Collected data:
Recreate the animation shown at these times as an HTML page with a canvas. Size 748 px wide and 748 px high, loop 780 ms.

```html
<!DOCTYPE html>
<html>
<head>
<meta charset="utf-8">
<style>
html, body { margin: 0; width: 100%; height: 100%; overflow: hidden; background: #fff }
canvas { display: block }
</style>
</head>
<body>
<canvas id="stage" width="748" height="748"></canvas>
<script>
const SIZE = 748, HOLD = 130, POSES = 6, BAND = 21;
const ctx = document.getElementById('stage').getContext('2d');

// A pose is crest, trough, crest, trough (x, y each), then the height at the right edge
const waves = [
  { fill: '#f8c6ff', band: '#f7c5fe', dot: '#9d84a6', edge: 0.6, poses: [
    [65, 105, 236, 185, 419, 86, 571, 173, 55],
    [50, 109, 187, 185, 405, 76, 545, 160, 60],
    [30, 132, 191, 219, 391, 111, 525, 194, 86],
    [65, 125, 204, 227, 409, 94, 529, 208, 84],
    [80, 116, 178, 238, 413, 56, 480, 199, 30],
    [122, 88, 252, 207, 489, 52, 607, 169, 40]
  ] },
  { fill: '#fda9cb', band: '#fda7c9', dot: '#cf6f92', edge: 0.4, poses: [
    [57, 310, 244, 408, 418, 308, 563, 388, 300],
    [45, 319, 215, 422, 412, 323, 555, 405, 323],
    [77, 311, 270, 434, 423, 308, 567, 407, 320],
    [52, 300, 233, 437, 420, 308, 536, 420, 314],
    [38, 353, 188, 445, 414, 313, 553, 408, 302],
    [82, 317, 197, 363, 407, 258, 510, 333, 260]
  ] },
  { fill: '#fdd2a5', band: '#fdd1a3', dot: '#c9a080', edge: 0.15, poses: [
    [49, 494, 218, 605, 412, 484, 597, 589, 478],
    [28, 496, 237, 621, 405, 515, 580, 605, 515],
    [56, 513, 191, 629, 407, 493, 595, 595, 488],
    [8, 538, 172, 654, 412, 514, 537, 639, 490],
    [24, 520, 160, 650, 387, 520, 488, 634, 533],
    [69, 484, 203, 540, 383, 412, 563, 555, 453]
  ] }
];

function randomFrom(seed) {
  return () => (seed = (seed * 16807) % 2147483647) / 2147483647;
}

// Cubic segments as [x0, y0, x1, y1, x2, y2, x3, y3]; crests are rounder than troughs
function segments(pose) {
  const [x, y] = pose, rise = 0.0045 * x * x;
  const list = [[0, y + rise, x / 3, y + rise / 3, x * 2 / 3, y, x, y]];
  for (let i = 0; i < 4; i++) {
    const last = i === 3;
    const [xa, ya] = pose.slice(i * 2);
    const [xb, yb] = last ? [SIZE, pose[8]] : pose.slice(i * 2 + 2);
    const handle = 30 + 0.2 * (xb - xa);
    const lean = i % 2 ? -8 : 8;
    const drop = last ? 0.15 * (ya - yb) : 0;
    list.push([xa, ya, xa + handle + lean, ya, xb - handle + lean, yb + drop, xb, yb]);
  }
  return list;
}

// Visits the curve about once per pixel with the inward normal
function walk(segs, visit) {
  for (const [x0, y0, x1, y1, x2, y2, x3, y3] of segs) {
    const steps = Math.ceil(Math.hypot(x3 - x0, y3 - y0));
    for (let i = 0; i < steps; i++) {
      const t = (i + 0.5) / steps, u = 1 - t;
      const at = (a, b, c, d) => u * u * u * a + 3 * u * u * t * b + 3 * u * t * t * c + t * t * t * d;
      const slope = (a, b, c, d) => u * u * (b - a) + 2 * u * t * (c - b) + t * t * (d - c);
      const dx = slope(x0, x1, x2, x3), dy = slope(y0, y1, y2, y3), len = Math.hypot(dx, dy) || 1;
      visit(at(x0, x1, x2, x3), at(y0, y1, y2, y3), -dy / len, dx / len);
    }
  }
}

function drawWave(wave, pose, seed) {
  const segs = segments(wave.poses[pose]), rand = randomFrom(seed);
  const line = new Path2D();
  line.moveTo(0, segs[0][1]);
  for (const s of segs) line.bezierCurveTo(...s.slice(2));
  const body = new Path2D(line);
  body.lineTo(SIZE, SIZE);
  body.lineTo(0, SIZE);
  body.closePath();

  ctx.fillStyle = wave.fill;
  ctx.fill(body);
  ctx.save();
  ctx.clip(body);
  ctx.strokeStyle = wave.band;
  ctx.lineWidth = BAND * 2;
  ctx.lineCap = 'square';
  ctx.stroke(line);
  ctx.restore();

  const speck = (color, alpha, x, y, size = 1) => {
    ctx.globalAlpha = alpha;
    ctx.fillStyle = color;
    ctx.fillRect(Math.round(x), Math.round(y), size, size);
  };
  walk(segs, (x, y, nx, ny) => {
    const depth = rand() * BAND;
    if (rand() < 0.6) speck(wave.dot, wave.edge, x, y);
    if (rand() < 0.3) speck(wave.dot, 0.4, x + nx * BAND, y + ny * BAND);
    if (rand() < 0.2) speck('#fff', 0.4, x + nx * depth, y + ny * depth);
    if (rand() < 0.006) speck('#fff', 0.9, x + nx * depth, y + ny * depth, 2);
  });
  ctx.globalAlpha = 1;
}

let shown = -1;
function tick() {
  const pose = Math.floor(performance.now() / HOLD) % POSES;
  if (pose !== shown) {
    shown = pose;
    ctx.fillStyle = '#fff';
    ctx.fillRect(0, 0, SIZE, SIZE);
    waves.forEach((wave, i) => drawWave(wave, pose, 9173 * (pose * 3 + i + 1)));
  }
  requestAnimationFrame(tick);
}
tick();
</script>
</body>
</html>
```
--
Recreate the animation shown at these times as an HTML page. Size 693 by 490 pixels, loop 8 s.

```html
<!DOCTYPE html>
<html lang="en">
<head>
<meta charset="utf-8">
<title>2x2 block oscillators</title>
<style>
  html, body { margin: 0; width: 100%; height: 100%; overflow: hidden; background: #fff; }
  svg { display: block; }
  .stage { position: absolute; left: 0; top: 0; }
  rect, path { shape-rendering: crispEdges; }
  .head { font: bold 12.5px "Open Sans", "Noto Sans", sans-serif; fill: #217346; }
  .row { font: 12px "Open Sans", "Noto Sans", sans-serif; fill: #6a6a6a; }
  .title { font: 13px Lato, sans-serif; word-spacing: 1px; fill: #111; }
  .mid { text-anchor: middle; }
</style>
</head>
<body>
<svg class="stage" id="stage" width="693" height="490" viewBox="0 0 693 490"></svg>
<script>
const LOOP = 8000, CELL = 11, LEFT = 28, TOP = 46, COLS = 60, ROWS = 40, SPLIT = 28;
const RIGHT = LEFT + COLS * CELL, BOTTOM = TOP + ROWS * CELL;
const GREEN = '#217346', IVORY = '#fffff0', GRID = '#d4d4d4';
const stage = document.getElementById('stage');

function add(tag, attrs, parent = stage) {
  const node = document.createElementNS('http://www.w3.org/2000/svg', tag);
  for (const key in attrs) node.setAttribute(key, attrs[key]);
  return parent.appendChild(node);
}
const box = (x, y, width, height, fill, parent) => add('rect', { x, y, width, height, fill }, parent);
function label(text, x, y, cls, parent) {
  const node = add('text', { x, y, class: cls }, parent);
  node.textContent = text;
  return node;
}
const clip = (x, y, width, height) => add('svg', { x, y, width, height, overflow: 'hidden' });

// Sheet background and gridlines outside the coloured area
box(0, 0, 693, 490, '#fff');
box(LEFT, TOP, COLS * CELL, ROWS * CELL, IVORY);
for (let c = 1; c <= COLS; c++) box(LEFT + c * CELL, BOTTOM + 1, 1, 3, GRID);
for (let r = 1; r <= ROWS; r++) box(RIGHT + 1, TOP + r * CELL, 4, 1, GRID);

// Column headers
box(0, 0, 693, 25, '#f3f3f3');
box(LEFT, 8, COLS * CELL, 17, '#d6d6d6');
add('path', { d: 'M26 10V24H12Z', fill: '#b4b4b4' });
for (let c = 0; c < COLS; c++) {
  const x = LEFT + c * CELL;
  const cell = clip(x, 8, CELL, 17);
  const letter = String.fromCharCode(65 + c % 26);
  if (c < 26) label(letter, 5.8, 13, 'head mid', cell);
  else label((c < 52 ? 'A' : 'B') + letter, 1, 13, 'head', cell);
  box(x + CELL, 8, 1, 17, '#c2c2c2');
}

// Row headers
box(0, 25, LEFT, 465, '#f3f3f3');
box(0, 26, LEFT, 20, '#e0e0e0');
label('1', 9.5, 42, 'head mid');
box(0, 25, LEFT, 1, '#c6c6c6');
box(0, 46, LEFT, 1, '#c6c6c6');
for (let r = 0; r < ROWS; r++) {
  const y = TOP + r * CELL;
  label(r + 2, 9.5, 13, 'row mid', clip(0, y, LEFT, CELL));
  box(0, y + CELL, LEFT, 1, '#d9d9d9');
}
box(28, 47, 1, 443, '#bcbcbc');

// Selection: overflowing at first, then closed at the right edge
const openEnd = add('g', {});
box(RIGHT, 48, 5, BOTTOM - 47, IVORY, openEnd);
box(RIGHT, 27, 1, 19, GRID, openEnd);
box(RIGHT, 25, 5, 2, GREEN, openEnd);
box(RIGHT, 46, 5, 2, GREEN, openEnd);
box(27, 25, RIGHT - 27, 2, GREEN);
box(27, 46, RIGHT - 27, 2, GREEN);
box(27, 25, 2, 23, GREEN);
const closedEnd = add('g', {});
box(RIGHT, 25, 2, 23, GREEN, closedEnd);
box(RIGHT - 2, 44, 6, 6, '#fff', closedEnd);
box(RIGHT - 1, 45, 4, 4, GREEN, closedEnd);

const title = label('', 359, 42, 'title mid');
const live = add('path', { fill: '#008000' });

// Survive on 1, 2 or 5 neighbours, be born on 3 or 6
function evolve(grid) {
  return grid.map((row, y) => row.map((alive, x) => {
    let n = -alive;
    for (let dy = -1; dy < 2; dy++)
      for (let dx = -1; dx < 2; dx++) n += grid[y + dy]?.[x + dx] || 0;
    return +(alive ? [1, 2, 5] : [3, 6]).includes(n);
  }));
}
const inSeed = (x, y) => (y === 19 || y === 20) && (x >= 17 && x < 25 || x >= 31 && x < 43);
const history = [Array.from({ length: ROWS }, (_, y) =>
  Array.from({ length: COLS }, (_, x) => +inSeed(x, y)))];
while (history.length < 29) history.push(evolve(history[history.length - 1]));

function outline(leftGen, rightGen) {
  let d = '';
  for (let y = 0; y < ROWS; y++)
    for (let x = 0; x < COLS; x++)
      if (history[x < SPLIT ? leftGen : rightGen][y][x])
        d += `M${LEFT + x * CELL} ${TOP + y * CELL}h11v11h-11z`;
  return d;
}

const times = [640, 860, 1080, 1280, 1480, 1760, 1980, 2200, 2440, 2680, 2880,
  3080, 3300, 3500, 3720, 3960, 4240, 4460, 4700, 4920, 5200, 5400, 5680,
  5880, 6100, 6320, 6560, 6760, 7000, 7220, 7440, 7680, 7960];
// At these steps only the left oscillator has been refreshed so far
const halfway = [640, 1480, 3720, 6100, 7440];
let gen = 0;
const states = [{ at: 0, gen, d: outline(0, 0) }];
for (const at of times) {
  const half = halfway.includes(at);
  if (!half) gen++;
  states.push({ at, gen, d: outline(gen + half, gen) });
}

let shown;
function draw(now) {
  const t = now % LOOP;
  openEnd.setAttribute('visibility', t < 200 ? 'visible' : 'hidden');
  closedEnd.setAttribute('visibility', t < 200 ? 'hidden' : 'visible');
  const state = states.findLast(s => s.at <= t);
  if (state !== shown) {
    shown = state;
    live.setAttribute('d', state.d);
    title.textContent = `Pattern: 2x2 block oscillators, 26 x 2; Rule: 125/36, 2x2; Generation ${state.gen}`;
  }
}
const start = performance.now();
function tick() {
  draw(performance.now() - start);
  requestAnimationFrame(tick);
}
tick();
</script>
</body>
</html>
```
--
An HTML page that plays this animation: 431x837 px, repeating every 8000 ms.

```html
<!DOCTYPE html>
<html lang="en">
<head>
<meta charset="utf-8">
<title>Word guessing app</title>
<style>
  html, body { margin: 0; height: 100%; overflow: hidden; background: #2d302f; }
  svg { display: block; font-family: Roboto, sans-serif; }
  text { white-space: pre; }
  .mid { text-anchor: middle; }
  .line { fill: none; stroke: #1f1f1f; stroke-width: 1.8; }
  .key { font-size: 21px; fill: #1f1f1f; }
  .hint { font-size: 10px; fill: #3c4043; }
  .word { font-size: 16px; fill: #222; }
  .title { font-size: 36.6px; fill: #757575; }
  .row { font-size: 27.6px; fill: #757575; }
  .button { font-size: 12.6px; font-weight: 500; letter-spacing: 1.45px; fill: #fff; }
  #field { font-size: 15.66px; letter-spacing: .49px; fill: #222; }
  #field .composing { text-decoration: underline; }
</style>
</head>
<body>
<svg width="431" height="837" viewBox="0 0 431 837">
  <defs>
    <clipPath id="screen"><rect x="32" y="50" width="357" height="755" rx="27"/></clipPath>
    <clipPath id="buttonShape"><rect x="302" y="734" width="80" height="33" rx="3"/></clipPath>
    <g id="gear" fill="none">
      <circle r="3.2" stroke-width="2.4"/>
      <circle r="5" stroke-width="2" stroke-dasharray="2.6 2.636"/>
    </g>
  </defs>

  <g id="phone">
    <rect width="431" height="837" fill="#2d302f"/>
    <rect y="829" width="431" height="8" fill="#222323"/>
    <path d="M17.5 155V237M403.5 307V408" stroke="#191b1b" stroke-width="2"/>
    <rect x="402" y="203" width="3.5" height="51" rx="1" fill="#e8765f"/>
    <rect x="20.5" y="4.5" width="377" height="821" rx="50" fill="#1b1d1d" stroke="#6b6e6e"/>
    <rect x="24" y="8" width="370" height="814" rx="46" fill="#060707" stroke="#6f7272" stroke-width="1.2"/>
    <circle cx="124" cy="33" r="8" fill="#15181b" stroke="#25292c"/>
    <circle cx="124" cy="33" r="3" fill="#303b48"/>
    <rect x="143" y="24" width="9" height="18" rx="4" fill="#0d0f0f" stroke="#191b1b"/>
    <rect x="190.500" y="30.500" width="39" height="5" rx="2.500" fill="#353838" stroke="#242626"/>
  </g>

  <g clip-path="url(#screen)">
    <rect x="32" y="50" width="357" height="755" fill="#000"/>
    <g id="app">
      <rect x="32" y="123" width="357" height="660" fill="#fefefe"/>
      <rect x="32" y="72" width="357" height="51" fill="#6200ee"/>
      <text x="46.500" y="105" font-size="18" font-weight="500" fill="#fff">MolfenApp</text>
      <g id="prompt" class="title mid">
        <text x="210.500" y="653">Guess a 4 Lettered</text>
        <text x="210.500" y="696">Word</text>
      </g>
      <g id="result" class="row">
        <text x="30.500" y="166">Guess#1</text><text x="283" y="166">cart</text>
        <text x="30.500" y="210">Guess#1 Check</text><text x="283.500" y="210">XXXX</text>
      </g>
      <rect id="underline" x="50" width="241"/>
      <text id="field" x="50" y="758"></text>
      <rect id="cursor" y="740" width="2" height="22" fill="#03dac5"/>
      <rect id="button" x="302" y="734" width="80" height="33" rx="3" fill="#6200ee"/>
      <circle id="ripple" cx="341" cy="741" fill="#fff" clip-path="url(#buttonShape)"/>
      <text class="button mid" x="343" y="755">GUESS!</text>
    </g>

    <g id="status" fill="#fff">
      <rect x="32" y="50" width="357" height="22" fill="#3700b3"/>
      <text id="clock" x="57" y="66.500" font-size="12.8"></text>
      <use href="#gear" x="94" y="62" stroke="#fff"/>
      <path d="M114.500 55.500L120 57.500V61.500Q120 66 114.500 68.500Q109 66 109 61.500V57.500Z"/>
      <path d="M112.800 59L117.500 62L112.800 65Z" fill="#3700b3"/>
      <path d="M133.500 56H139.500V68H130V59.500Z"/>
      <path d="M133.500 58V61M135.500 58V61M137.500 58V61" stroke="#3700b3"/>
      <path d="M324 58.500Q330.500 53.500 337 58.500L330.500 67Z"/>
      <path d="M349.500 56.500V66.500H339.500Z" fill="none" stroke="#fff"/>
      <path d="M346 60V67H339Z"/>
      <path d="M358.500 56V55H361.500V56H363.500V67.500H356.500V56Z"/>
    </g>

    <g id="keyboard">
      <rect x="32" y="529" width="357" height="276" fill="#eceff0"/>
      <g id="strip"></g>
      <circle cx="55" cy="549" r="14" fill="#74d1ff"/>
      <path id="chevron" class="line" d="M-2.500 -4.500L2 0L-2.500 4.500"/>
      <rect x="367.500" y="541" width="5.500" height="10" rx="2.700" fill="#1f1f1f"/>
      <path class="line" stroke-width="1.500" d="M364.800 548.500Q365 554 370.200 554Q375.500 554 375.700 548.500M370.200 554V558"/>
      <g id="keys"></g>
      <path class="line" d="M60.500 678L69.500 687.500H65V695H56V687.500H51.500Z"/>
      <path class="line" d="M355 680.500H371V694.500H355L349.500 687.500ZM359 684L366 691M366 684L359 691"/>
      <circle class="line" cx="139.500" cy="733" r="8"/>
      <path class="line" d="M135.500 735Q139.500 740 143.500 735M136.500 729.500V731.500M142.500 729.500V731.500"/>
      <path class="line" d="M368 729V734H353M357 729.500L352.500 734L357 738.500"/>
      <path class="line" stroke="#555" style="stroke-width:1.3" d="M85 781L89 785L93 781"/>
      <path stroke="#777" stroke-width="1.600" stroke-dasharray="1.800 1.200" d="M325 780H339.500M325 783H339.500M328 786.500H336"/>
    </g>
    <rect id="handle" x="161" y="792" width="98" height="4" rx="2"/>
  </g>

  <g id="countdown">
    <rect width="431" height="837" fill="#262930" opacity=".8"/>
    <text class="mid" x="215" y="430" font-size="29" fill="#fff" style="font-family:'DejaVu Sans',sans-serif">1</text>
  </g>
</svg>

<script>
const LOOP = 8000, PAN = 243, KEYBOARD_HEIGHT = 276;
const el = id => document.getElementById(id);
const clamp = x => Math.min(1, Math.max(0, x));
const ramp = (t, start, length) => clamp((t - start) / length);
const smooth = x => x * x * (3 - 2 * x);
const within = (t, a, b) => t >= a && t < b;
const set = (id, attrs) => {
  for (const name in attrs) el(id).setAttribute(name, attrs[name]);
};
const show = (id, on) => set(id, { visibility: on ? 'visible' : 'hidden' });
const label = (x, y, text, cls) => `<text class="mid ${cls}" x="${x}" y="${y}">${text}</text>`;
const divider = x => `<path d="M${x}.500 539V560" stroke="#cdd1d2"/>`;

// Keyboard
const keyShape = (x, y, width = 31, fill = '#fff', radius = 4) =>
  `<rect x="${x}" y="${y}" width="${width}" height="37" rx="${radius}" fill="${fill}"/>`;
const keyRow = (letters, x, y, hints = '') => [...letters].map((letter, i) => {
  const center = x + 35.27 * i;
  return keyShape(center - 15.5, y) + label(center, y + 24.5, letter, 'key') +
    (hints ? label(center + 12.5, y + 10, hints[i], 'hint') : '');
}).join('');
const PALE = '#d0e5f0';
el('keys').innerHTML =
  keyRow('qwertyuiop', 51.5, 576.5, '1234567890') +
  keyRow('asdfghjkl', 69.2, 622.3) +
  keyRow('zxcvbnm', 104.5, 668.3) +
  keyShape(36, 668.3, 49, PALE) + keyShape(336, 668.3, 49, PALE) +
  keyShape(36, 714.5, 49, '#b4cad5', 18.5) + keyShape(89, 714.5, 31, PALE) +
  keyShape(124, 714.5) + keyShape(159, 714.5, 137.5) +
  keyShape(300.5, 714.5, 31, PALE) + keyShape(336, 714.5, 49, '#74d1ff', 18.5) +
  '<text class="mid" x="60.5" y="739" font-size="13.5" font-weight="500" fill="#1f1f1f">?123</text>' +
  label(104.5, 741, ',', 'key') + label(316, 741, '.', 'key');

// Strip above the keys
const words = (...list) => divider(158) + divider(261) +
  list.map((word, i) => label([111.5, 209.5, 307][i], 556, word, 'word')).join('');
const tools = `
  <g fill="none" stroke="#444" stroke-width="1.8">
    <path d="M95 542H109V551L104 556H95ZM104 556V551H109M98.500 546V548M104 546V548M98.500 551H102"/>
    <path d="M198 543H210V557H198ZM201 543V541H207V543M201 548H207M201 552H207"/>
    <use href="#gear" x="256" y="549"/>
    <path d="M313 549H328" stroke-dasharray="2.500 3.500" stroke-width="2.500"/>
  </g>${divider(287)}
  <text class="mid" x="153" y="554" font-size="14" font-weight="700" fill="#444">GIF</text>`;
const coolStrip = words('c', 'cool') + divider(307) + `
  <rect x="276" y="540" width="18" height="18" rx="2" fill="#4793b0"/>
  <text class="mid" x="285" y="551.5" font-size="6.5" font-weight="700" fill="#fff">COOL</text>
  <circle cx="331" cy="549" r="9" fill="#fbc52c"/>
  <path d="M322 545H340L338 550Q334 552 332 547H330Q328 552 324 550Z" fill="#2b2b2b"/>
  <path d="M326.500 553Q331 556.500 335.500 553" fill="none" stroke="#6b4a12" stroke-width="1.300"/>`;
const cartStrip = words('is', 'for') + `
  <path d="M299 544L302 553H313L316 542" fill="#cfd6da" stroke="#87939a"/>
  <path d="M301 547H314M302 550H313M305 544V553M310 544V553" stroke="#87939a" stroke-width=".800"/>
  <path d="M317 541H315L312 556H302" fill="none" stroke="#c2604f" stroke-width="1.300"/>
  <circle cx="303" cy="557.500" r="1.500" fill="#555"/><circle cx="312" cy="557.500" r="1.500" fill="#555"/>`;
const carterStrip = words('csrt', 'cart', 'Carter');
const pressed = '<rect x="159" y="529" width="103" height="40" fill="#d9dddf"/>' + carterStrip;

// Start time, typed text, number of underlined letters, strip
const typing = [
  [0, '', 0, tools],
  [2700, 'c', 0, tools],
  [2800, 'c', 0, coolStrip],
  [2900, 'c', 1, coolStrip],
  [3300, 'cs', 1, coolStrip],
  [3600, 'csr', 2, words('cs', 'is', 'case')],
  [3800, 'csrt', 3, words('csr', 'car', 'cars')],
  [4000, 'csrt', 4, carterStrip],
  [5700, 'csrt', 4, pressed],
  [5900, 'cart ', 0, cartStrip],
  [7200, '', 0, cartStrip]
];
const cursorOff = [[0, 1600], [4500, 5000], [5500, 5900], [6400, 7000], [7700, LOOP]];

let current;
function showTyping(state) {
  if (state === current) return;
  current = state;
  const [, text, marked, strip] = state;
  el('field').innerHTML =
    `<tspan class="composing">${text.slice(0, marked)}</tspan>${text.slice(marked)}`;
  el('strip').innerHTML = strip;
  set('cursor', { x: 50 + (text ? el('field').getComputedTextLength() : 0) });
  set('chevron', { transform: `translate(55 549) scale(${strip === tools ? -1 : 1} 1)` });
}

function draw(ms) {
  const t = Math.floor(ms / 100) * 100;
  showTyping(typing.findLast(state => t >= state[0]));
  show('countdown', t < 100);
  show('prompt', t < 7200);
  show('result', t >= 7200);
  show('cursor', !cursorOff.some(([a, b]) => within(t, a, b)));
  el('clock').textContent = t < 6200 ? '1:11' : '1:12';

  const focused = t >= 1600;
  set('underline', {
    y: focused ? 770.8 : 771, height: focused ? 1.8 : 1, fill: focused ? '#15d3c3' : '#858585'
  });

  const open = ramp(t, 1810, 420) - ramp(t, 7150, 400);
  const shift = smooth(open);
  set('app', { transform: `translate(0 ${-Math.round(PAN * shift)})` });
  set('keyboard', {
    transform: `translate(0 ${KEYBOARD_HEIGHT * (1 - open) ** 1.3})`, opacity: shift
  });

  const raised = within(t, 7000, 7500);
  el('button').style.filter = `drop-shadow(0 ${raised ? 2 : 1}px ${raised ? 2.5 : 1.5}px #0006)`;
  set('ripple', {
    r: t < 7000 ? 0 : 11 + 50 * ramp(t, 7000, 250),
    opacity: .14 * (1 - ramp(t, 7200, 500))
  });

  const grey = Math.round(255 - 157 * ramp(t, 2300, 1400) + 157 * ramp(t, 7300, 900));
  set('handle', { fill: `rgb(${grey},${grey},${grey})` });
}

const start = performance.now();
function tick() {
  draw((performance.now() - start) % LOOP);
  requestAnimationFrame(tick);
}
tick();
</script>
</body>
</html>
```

Required action: Copy each line from the data that features the string "setAttribute".

Solved exercise:
  for (const key in attrs) node.setAttribute(key, attrs[key]);
  openEnd.setAttribute('visibility', t < 200 ? 'visible' : 'hidden');
  closedEnd.setAttribute('visibility', t < 200 ? 'hidden' : 'visible');
    live.setAttribute('d', state.d);
  for (const name in attrs) el(id).setAttribute(name, attrs[name]);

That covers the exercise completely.